My mom makes the perfect poached eggs! It is possible that I am biased, but, so what? I’m a bit of a perfectionist about them now because of it and am afraid to order them at a restaurant because they’ve always turned under or overcooked. Here is my mother’s recipe for poached eggs. The secret is the timing and the vinegar, which makes the whites firm and keeps them from spreading all over the pan.

Bring to a boil 2 inches lightly salted water in a small skillet or sauce pan. Add a splash of vinegar. Once boiling, carefully crack each egg and drop it into the water, setting them apart in the pan so they don’t touch. Set the timer for 2 minutes 20 seconds. If water is going to boil over, slightly turn down the heat. When buzzer goes off, carefully remove each with a slotted spoon. Option: service with a small amount of butter and 6 saltines.

Sunday, April 18, 2010

That's good sauce!

Even though Richland, the Southeastern Washington town where I grew up, was first established in the early 40’s, it wasn’t all that small by the time I came in to the picture, about 30 years later. We had two high schools and a few restaurants designated as “hang outs”, such as the Spud Nut Shop (amazing donuts made from potato flour), Zips (burger joint) and Tastee Freeze (ice cream stand).

The restaurants in Richland didn’t have a lot of diversity. That was one thing I found very exciting when I moved to Seattle, as an adult, and got to experience the tastes of India, Thailand, Vietnam, Puerto Rico and Russia. Richland had one “Oriental” restaurant and a ton of Mexican restaurants. That region of the state has a huge Latino population, for various reasons, but mostly because their parents and grandparents moved here as migrant farm workers and then settled in to raise their families. Most of the established Mexican restaurants originally opened to serve that section of the community, but we lucked out that a place so far north of the border had such good, authentic Mexican restaurants and food.

My family loved Mexican food so much that my mother often made it for us at home. She had a great recipe for salsa. I can remember the three of us sitting in the living room, each with our own bowl, sitting around a bag of chips, and calling it dinner. The simple flavors of salt, chiles, tomatoes and onions would awaken the taste buds served on a crispy bite of tortilla chip. It was so good, my mom will now admit to occasionally adding just a little too much Tabasco, just so my dad and I wouldn’t eat it!
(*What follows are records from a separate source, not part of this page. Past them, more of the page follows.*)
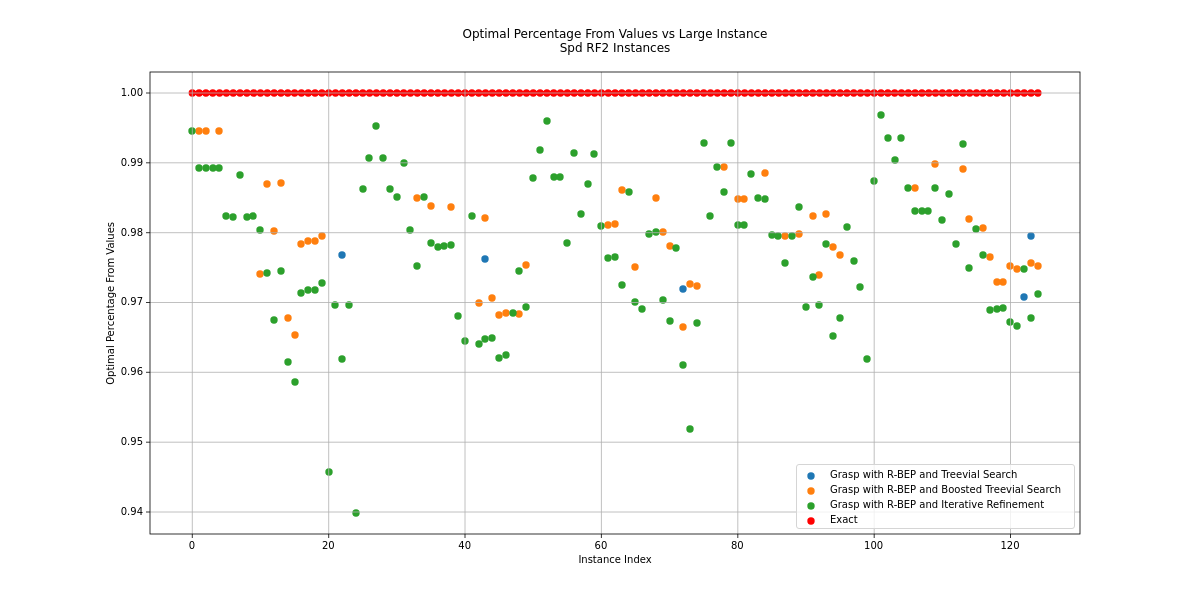
<!DOCTYPE html>
<html lang="en">
<head>
<meta charset="utf-8">
<title>Optimal Percentage From Values vs Large Instance</title>
<style>
:root {
  --treevial: #1f77b4;
  --boosted: #ff7f0e;
  --refinement: #2ca02c;
  --exact: #ff0000;
  --grid: #b0b0b0;
  --ink: #000;
  --paper: #fff;
}
* { box-sizing: border-box; margin: 0; padding: 0; }
body { width: 1200px; height: 600px; overflow: hidden; background: var(--paper); }
.chart {
  width: 1200px; height: 600px;
  display: grid;
  grid-template-columns: 150px 930px 120px;
  grid-template-rows: 72px 462px 66px;
  font: 10px/12px "DejaVu Sans", sans-serif;
  color: var(--ink);
  white-space: nowrap;
}
.title {
  grid-area: 1 / 2;
  padding-top: 27px;
  font-size: 12px; line-height: 14px; font-weight: 400;
  text-align: center;
}
.y-axis { grid-area: 2 / 1; display: flex; justify-content: flex-end; gap: 3px; padding-right: 7px; }
.y-label { width: 12px; align-self: center; writing-mode: vertical-rl; transform: rotate(180deg); }
.y-axis .y-label { margin-right: 1px; }
.y-ticks {
  list-style: none;
  height: 431px; margin-top: 15px;
  display: flex; flex-direction: column; justify-content: space-between;
  text-align: right;
}
.plot { grid-area: 2 / 2; position: relative; }
.plot > svg { display: block; overflow: visible; }
circle { r: 3.7px; }
.treevial { fill: var(--treevial); }
.boosted { fill: var(--boosted); }
.refinement { fill: var(--refinement); }
.exact { fill: var(--exact); }
.exact-line { stroke: var(--exact); stroke-width: 7.4; stroke-linecap: round; stroke-dasharray: 0 6.819; }
.grid { stroke: var(--grid); stroke-width: .8; }
.frame { fill: none; stroke: var(--ink); stroke-width: .8; }
.ticks { stroke: var(--ink); stroke-width: .8; }
.legend {
  position: absolute; right: 5px; bottom: 5px;
  width: 279px; height: 65px;
  padding: 2px 4px 1px 11px;
  display: flex; flex-direction: column; justify-content: space-between;
  list-style: none;
  background: rgb(255 255 255 / .8);
  border: 1px solid #d5d5d5; border-radius: 3px;
}
.legend li { display: flex; align-items: center; gap: 15px; line-height: 15px; }
.legend svg { width: 8px; height: 8px; margin-left: -1px; position: relative; top: 1px; }
.x-axis { grid-area: 3 / 2; padding-top: 6px; }
.x-ticks {
  list-style: none;
  width: 858px; margin-left: 22px;
  display: flex; justify-content: space-between;
}
.x-ticks li { width: 40px; text-align: center; }
.x-label { margin-top: 2px; text-align: center; }
</style>
</head>
<body>
<main class="chart">
  <h1 class="title">Optimal Percentage From Values vs Large Instance<br>Spd RF2 Instances</h1>

  <div class="y-axis">
    <p class="y-label">Optimal Percentage From Values</p>
    <ul class="y-ticks"><li>1.00</li><li>0.99</li><li>0.98</li><li>0.97</li><li>0.96</li><li>0.95</li><li>0.94</li></ul>
  </div>

  <div class="plot">
    <svg width="930" height="462" viewBox="150 72 930 462" role="img" aria-label="Scatter plot of optimal percentage by instance index">
      <g class="treevial">
        <circle cx="342" cy="255"/><circle cx="485" cy="259"/><circle cx="683" cy="289"/><circle cx="1024" cy="297"/><circle cx="1031" cy="236"/>
      </g>
      <g class="boosted">
        <circle cx="199" cy="131"/><circle cx="206" cy="131"/><circle cx="219" cy="131"/><circle cx="260" cy="274"/><circle cx="267" cy="184"/><circle cx="274" cy="231"/><circle cx="281" cy="183"/><circle cx="288" cy="318"/><circle cx="295" cy="335"/><circle cx="301" cy="244"/>
        <circle cx="308" cy="241"/><circle cx="315" cy="241"/><circle cx="322" cy="236"/><circle cx="417" cy="198"/><circle cx="431" cy="206"/><circle cx="451" cy="207"/><circle cx="479" cy="303"/><circle cx="485" cy="218"/><circle cx="492" cy="298"/><circle cx="499" cy="315"/>
        <circle cx="506" cy="313"/><circle cx="519" cy="314"/><circle cx="526" cy="265"/><circle cx="608" cy="225"/><circle cx="615" cy="224"/><circle cx="622" cy="190"/><circle cx="635" cy="267"/><circle cx="656" cy="198"/><circle cx="663" cy="232"/><circle cx="670" cy="246"/>
        <circle cx="683" cy="327"/><circle cx="690" cy="284"/><circle cx="697" cy="286"/><circle cx="724" cy="167"/><circle cx="738" cy="199"/><circle cx="744" cy="199"/><circle cx="765" cy="173"/><circle cx="785" cy="236"/><circle cx="799" cy="234"/><circle cx="813" cy="216"/>
        <circle cx="819" cy="275"/><circle cx="826" cy="214"/><circle cx="833" cy="247"/><circle cx="840" cy="255"/><circle cx="915" cy="188"/><circle cx="935" cy="164"/><circle cx="963" cy="169"/><circle cx="969" cy="219"/><circle cx="983" cy="228"/><circle cx="990" cy="257"/>
        <circle cx="997" cy="282"/><circle cx="1003" cy="282"/><circle cx="1010" cy="266"/><circle cx="1017" cy="269"/><circle cx="1031" cy="263"/><circle cx="1038" cy="266"/>
      </g>
      <g class="refinement">
        <circle cx="192" cy="131"/><circle cx="199" cy="168"/><circle cx="206" cy="168"/><circle cx="213" cy="168"/><circle cx="219" cy="168"/><circle cx="226" cy="216"/><circle cx="233" cy="217"/><circle cx="240" cy="175"/><circle cx="247" cy="217"/><circle cx="253" cy="216"/>
        <circle cx="260" cy="230"/><circle cx="267" cy="273"/><circle cx="274" cy="320"/><circle cx="281" cy="271"/><circle cx="288" cy="362"/><circle cx="295" cy="382"/><circle cx="301" cy="293"/><circle cx="308" cy="290"/><circle cx="315" cy="290"/><circle cx="322" cy="283"/>
        <circle cx="329" cy="472"/><circle cx="335" cy="305"/><circle cx="342" cy="359"/><circle cx="349" cy="305"/><circle cx="356" cy="513"/><circle cx="363" cy="189"/><circle cx="369" cy="158"/><circle cx="376" cy="126"/><circle cx="383" cy="158"/><circle cx="390" cy="189"/>
        <circle cx="397" cy="197"/><circle cx="404" cy="163"/><circle cx="410" cy="230"/><circle cx="417" cy="266"/><circle cx="424" cy="197"/><circle cx="431" cy="243"/><circle cx="438" cy="247"/><circle cx="444" cy="246"/><circle cx="451" cy="245"/><circle cx="458" cy="316"/>
        <circle cx="465" cy="341"/><circle cx="472" cy="216"/><circle cx="479" cy="344"/><circle cx="485" cy="339"/><circle cx="492" cy="338"/><circle cx="499" cy="358"/><circle cx="506" cy="355"/><circle cx="513" cy="313"/><circle cx="519" cy="271"/><circle cx="526" cy="307"/>
        <circle cx="533" cy="178"/><circle cx="540" cy="150"/><circle cx="547" cy="121"/><circle cx="554" cy="177"/><circle cx="560" cy="177"/><circle cx="567" cy="243"/><circle cx="574" cy="153"/><circle cx="581" cy="214"/><circle cx="588" cy="184"/><circle cx="594" cy="154"/>
        <circle cx="601" cy="226"/><circle cx="608" cy="258"/><circle cx="615" cy="257"/><circle cx="622" cy="285"/><circle cx="629" cy="192"/><circle cx="635" cy="302"/><circle cx="642" cy="309"/><circle cx="649" cy="234"/><circle cx="656" cy="232"/><circle cx="663" cy="300"/>
        <circle cx="670" cy="321"/><circle cx="676" cy="248"/><circle cx="683" cy="365"/><circle cx="690" cy="429"/><circle cx="697" cy="323"/><circle cx="704" cy="143"/><circle cx="710" cy="216"/><circle cx="717" cy="167"/><circle cx="724" cy="192"/><circle cx="731" cy="143"/>
        <circle cx="738" cy="225"/><circle cx="744" cy="225"/><circle cx="751" cy="174"/><circle cx="758" cy="198"/><circle cx="765" cy="199"/><circle cx="772" cy="235"/><circle cx="778" cy="236"/><circle cx="785" cy="263"/><circle cx="792" cy="236"/><circle cx="799" cy="207"/>
        <circle cx="806" cy="307"/><circle cx="813" cy="277"/><circle cx="819" cy="305"/><circle cx="826" cy="244"/><circle cx="833" cy="336"/><circle cx="840" cy="318"/><circle cx="847" cy="227"/><circle cx="854" cy="261"/><circle cx="860" cy="287"/><circle cx="867" cy="359"/>
        <circle cx="874" cy="181"/><circle cx="881" cy="115"/><circle cx="888" cy="138"/><circle cx="895" cy="160"/><circle cx="901" cy="138"/><circle cx="908" cy="188"/><circle cx="915" cy="211"/><circle cx="922" cy="211"/><circle cx="928" cy="211"/><circle cx="935" cy="188"/>
        <circle cx="942" cy="220"/><circle cx="949" cy="194"/><circle cx="956" cy="244"/><circle cx="963" cy="144"/><circle cx="969" cy="268"/><circle cx="976" cy="229"/><circle cx="983" cy="255"/><circle cx="990" cy="310"/><circle cx="997" cy="309"/><circle cx="1003" cy="308"/>
        <circle cx="1010" cy="322"/><circle cx="1017" cy="326"/><circle cx="1024" cy="269"/><circle cx="1031" cy="318"/><circle cx="1038" cy="294"/>
      </g>
      <line class="exact-line" x1="192.3" y1="93" x2="1038.5" y2="93"/>
      <path class="grid" d="M192.3 72v462M328.7 72v462M465 72v462M601.4 72v462M737.8 72v462M874.2 72v462M1010.5 72v462M150 93h930M150 162.8h930M150 232.7h930M150 302.5h930M150 372.3h930M150 442.2h930M150 512h930"/>
      <path class="ticks" d="M192.3 534v4M328.7 534v4M465 534v4M601.4 534v4M737.8 534v4M874.2 534v4M1010.5 534v4M150 93h-4M150 162.8h-4M150 232.7h-4M150 302.5h-4M150 372.3h-4M150 442.2h-4M150 512h-4"/>
      <rect class="frame" x="150" y="72" width="930" height="462"/>
    </svg>
    <ul class="legend">
      <li><svg class="treevial" viewBox="0 0 8 8"><circle cx="4" cy="4"/></svg>Grasp with R-BEP and Treevial Search</li>
      <li><svg class="boosted" viewBox="0 0 8 8"><circle cx="4" cy="4"/></svg>Grasp with R-BEP and Boosted Treevial Search</li>
      <li><svg class="refinement" viewBox="0 0 8 8"><circle cx="4" cy="4"/></svg>Grasp with R-BEP and Iterative Refinement</li>
      <li><svg class="exact" viewBox="0 0 8 8"><circle cx="4" cy="4"/></svg>Exact</li>
    </ul>
  </div>

  <div class="x-axis">
    <ul class="x-ticks"><li>0</li><li>20</li><li>40</li><li>60</li><li>80</li><li>100</li><li>120</li></ul>
    <p class="x-label">Instance Index</p>
  </div>
</main>
</body>
</html>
When I asked her for the recipe, I surprised to see that not all the ingredients were fresh, including a big can of diced tomatoes and a can of green chile salsa. So, I searched for fresh equivalent of the ingredients in the can, which was Ortega brand green chili salsa. Sadly, Ortega no longer makes that food anymore. So, I went to the grocery store and perused the Mexican foods aisle and found a small can of Herdez (made in Mexico) brand salsa verde. It only had 5 ingredients and no preservatives. When I used that in her salsa recipe, it tasted a lot like the original.

I found a recipe online that most closely resembles the ingredients in the canned salsa, at Big Oven. I changed it slightly, cutting out the garlic and halving the recipe to end up with just about the right amount needed for Mom’s salsa recipe. I hope you enjoy it as much as I did.
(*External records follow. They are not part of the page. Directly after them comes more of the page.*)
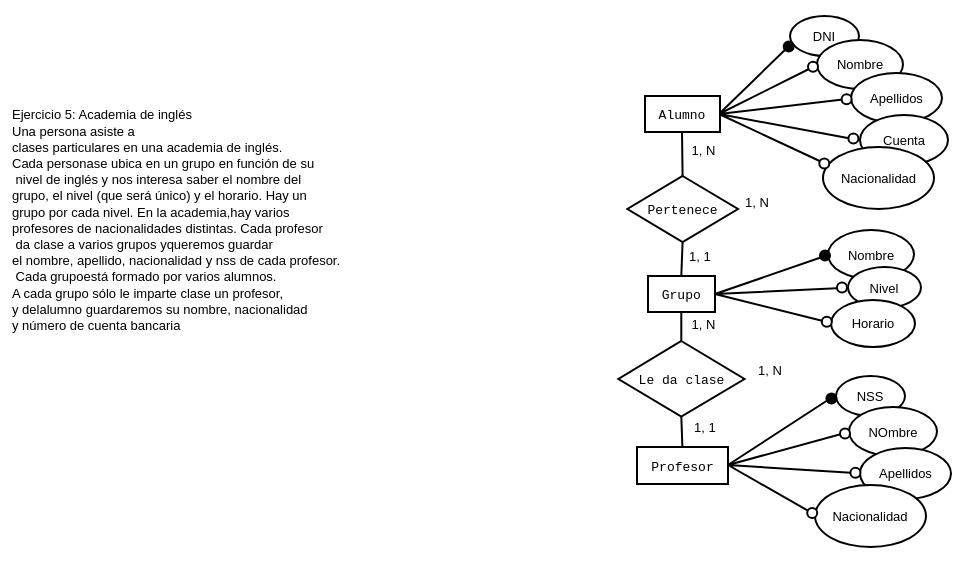
<!DOCTYPE html>
<html lang="es">
<head>
<meta charset="utf-8">
<title>Ejercicio 5: Academia de inglés</title>
<style>
  :root { --ink: #000; --paper: #fff; --stroke: 2px; }
  * { box-sizing: border-box; margin: 0; }
  body {
    position: relative; width: 964px; height: 564px; overflow: hidden;
    background: var(--paper); color: var(--ink);
    font: 13px/16.2px "Liberation Sans", Arial, sans-serif;
  }
  .statement { position: absolute; left: 12px; top: 107.4px; white-space: pre; }
  .links, .keys { position: absolute; left: 0; top: 0; width: 964px; height: 564px; }
  .links { fill: var(--paper); stroke: var(--ink); stroke-width: 2; }
  .keys { fill: var(--paper); stroke: var(--ink); stroke-width: 2; }
  .keys .primary { fill: var(--ink); }
  .node {
    position: absolute; left: var(--x); top: var(--y); width: var(--w); height: var(--h);
    display: flex; align-items: center; justify-content: center; white-space: nowrap;
  }
  .entity, .relation { padding-top: 5px; font-family: "Liberation Mono", "Courier New", monospace; }
  .entity, .attribute { border: var(--stroke) solid var(--ink); background: var(--paper); }
  .attribute { padding-top: 3px; border-radius: 50%; }
  .cardinality { position: absolute; left: var(--x); top: var(--y); white-space: nowrap; }
</style>
</head>
<body>
<p class="statement">Ejercicio 5: Academia de inglés
Una persona asiste a
clases particulares en una academia de inglés.
Cada personase ubica en un grupo en función de su
 nivel de inglés y nos interesa saber el nombre del
grupo, el nivel (que será único) y el horario. Hay un
grupo por cada nivel. En la academia,hay varios
profesores de nacionalidades distintas. Cada profesor
 da clase a varios grupos yqueremos guardar
el nombre, apellido, nacionalidad y nss de cada profesor.
 Cada grupoestá formado por varios alumnos.
A cada grupo sólo le imparte clase un profesor,
y delalumno guardaremos su nombre, nacionalidad
y número de cuenta bancaria</p>

<svg class="links" viewBox="0 0 964 564" aria-hidden="true">
  <g class="alumno-links">
    <path d="M719 114 789 46M719 114 813 67M719 114 847 99M719 114 853 139M719 114 824 163"/>
  </g>
  <g class="grupo-links">
    <path d="M715 294 825 256M715 294 842 288M715 294 827 322"/>
  </g>
  <g class="profesor-links">
    <path d="M728 465 831 398M728 465 845 433M728 465 855 473M728 465 812 513"/>
  </g>
  <g class="relation-links">
    <path d="M682 132 682.6 176M682.6 242 681.3 276M681.3 312V341M681.3 416 682.4 447"/>
  </g>
  <g class="relation-shapes">
    <polygon points="682.6,176 738,209 682.6,242 627.4,209"/>
    <polygon points="681.3,341 744.5,379 681.3,416.5 618.4,379"/>
  </g>
</svg>

<section class="alumno">
  <div class="node entity" style="--x:643.5px;--y:95px;--w:77px;--h:38px">Alumno</div>
  <div class="node attribute" style="--x:788.5px;--y:15px;--w:71px;--h:42px">DNI</div>
  <div class="node attribute" style="--x:816px;--y:38.5px;--w:88px;--h:51px">Nombre</div>
  <div class="node attribute" style="--x:850px;--y:72px;--w:93px;--h:52px">Apellidos</div>
  <div class="node attribute" style="--x:859px;--y:113.5px;--w:90px;--h:52px">Cuenta</div>
  <div class="node attribute" style="--x:822px;--y:145.5px;--w:113px;--h:64px">Nacionalidad</div>
</section>

<div class="node relation" style="--x:627px;--y:176px;--w:111px;--h:66px">Pertenece</div>

<section class="grupo">
  <div class="node entity" style="--x:646.5px;--y:274.5px;--w:69.5px;--h:38px">Grupo</div>
  <div class="node attribute" style="--x:827px;--y:229px;--w:88px;--h:51px">Nombre</div>
  <div class="node attribute" style="--x:846.5px;--y:266px;--w:75px;--h:43px">Nivel</div>
  <div class="node attribute" style="--x:830px;--y:298.5px;--w:86px;--h:49px">Horario</div>
</section>

<div class="node relation" style="--x:618px;--y:341px;--w:127px;--h:75px">Le da clase</div>

<section class="profesor">
  <div class="node entity" style="--x:636px;--y:446px;--w:93px;--h:38.5px">Profesor</div>
  <div class="node attribute" style="--x:834.5px;--y:375px;--w:71px;--h:42px">NSS</div>
  <div class="node attribute" style="--x:848px;--y:406px;--w:90px;--h:51px">NOmbre</div>
  <div class="node attribute" style="--x:859px;--y:446.5px;--w:93px;--h:53px">Apellidos</div>
  <div class="node attribute" style="--x:813.5px;--y:484px;--w:113px;--h:64px">Nacionalidad</div>
</section>

<span class="cardinality" style="--x:691.5px;--y:142.5px">1, N</span>
<span class="cardinality" style="--x:745px;--y:194.5px">1, N</span>
<span class="cardinality" style="--x:689px;--y:248.5px">1, 1</span>
<span class="cardinality" style="--x:691.5px;--y:316.5px">1, N</span>
<span class="cardinality" style="--x:758px;--y:362.5px">1, N</span>
<span class="cardinality" style="--x:694px;--y:419.5px">1, 1</span>

<svg class="keys" viewBox="0 0 964 564" aria-hidden="true">
  <g class="alumno-keys">
    <circle class="primary" cx="788.7" cy="46.6" r="5"/>
    <circle cx="813" cy="66.7" r="5"/>
    <circle cx="846.6" cy="99.2" r="5"/>
    <circle cx="853.4" cy="138.6" r="5"/>
    <circle cx="824.3" cy="163.5" r="5"/>
  </g>
  <g class="grupo-keys">
    <circle class="primary" cx="825" cy="255.6" r="5"/>
    <circle cx="842" cy="287.6" r="5"/>
    <circle cx="826.8" cy="321.8" r="5"/>
  </g>
  <g class="profesor-keys">
    <circle class="primary" cx="831.4" cy="398.4" r="5"/>
    <circle cx="845" cy="433.4" r="5"/>
    <circle cx="855.4" cy="472.7" r="5"/>
    <circle cx="812.2" cy="513" r="5"/>
  </g>
</svg>
</body>
</html>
Mom’s salsa - revised

• 1.5 c Water
• 1 ¼ tsp Salt
• 2 Fresh serrano chile peppers
• ½ lb Tomatillos; husks removed
• 1/4 c Fresh cilantro; (fresh
• 2 tbsp Onion; finely chopped
• 1 lb. and 12 oz Diced tomatoes, drained
• 7 oz. can Green chiles (mild to med.)
• 6 Green onions, sliced thin (include greens)
• 1 Lime, sliced into wedges (optional)

In a saucepan over high heat, combine the water and half the salt and bring to a boil. Add the garlic, chiles and tomatillos and cook, uncovered, until soft, 8-10 minutes. Drain, reserving 1/2 cup of the liquid. When cool enough to handle, stem the chiles and tomatillos. In a blender or in a food processor fitted with the metal blade, combine the chiles, tomatillos, reserved liquid, cilantro and remaining salt. Process to form a smooth puree. Transfer to a bowl. Stir in the chopped onion. Let the salsa cool to room temperature (End Big Oven recipe). Then add diced tomatoes, green chiles and green onions. Mix and refrigerate for at least 4 hours. Serve chilled with optional lime wedges (my additions).

Tuesday, April 13, 2010

Sweet memories

I’m going to start with a quick story to explain the title of this blog. The phrase “five pound candy,” when said among my maternal family members will instantly produce squeals and smiles everywhere you look. This phrase evokes such strong memories about the person and personality of my grandmother. Her recipe for this delectable dish is so intensely sweet it will make your teeth rot right out of your head.

As I mentioned above, this recipe was created by my sweet, dearly departed grandmother Lillian (who we all called Grandma Garrison). By the time I came into the picture, my grandmother was well into her years and well known for her sweets. Some of my all time favorites were raisin fills (cookies with a little pocket in the center containing raisins and spices), popcorn balls, and butterscotch bars.

My grandparents raised their family in the high desert of Southeast Washington. When their family was grown, my grandparents moved back to their home state, which was West Virginia. Three out of four daughters, including my mother, remained in Washington and raised their families. So, over the years, Christmas packages were often exchanged via the postal service. One year, my grandmother sent us her usual Christmas package. And as was her signature, the presents were packed tightly into the box by a special packing material. Instead of using Styrofoam peanuts or wadded newspaper, Grandma packed our presents with popcorn balls! We were thrilled! Also in the box, that year, was another present. Grandma had crocheted a slip that looked like a Christmas candle and had slipped it around a Pringles can. Mom appreciated the creativity of the Pringles candle and then set it on our fireplace mantle. We quickly forgot about it while the rest of the presents were opened. Much later in the day, my mother was on the phone with one of her sisters and was relaying the highlights of our Christmas morning, when she was asked how we liked the way grandma had “wrapped” our five pound candy. What? Where was it? Hidden in the Pringles can! I could just imagine my Grandma Garrison smiling her flawless false-toothed grin through the phone line as we told her we had almost missed our special treat.

Five pound candy is a cross between penuche fudge and caramel. It is a very simple recipe that can be very tricky and often doesn’t turn out as it should. Don’t worry too much about messing this one up. The recipe is tricky. But even when it failed for Grandma, she formed it into a log and rolled it in salted pecans or walnuts for a different treat. Before you try to make this recipe, I will give the warning that this may be dangerous to your healthful eating resolve. If you DO try this recipe, please let me know how it turns out.

Five Pound Candy
Written as Grandma wrote it.

6 cups white sugar
½ pound creamery butter (no oleo)
1 large can evaporated milk (12 oz)
1 small can evaporated milk (5 oz)
1 bottle red label Karo syrup (2 cups)
1 pound chopped nuts (optional)

Cook the first 5 ingredients together until it forms a firm ball in cold water (approximately 230 degrees with a cooking thermometer), stirring every 10 minutes or so. When it starts to boil, don’t stir. Remove from heat and beat until thick. Add nuts. Pour into greased pans. When cool, cut and serve.